  • Franco Giorgianni Dipartimento Culture e Società - Università degli Studi di Palermo, Italia



Democedes, Queen Atossa of Persia, King Darius I of Persia, Herodotus, Ancient Greek Medicine, Medical ethics, Swearing and the Hippocratic Oath
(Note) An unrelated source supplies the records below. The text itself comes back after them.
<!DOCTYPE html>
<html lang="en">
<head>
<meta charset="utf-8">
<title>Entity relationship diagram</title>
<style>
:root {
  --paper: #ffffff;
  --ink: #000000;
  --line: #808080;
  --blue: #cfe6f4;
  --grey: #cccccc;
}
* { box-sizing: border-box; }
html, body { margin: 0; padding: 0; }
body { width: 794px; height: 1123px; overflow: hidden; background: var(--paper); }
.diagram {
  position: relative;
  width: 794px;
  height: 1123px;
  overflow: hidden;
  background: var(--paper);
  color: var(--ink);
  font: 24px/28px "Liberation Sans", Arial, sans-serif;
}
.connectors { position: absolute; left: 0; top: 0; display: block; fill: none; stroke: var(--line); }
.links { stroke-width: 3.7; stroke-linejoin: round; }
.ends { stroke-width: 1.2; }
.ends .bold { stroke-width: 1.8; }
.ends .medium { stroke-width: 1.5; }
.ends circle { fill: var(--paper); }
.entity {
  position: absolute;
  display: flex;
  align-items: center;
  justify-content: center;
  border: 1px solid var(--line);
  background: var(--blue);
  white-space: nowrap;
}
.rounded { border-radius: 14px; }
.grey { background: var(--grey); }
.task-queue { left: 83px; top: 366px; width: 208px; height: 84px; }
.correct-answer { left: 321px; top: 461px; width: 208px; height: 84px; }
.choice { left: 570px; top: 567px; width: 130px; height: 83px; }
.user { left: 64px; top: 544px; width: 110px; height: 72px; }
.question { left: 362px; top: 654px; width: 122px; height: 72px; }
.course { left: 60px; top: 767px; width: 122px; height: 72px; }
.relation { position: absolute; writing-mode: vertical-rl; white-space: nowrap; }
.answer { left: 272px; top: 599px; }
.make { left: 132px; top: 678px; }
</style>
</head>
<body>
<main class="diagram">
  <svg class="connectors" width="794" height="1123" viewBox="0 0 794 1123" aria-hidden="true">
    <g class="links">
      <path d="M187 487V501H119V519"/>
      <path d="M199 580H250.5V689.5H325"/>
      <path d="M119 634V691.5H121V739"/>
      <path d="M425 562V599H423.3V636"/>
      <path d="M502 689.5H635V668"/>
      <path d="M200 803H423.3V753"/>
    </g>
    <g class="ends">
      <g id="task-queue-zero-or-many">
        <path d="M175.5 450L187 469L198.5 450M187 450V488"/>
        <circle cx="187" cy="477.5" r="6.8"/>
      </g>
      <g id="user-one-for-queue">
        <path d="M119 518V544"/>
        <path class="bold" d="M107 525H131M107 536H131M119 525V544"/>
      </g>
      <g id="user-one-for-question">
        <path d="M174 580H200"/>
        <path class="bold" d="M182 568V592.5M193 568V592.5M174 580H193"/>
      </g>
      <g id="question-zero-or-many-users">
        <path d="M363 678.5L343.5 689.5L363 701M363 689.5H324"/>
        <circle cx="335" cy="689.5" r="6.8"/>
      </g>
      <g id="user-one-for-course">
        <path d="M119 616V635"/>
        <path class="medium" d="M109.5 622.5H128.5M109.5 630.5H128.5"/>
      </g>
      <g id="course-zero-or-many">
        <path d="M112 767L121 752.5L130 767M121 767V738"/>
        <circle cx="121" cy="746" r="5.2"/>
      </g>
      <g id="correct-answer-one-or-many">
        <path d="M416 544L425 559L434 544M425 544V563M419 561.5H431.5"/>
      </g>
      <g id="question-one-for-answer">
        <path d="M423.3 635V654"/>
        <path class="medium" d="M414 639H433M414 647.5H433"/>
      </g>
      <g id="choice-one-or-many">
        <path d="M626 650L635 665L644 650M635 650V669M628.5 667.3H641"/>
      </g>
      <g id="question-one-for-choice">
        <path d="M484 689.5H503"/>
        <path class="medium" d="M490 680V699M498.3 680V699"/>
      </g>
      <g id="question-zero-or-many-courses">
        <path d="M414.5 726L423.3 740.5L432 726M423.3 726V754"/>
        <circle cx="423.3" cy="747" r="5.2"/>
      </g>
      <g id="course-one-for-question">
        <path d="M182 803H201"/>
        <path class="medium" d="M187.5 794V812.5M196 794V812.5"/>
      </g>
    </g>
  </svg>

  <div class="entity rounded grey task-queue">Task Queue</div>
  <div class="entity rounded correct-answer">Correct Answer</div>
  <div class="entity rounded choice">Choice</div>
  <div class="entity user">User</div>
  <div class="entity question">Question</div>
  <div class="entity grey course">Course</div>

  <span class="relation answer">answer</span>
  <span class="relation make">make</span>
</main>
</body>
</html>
My interest in the long account that Herodotus (Histories III 125; 129-137) gives of the biographical vicissitudes of the physician Democedes of Croton (VI-V century BC) arises from the examination of some terms (the adverb ἀτρεκέως and the compound verb ἐξορκόω) which define the ways in which, in Herodotus’ representation, the doctor-patient relationship must necessarily be worked out in order to be able to speak of true medical art. In the narrative of Democedes’ forced stay at the Persian court, there stands out the clinical story of Queen Atossa, Darius’ wife: with her Democedes established a relationship of trust as a physician based on respect for her prerogatives as a female patient. From a detailed comparison between Herodotus’ testimony and some documents of Hip- pocratic medicine, a marked consonance, or even coincidence, emerges of terms and concepts that identify principles and values that the physician from Croton already shares with a significant part of the tradition of thought that lies at the ori- gins of the Hippocratic Oath, as we know it in its historical form. It can be concluded that the ethics of Democedes and of the Hippocratic physician speak the same language.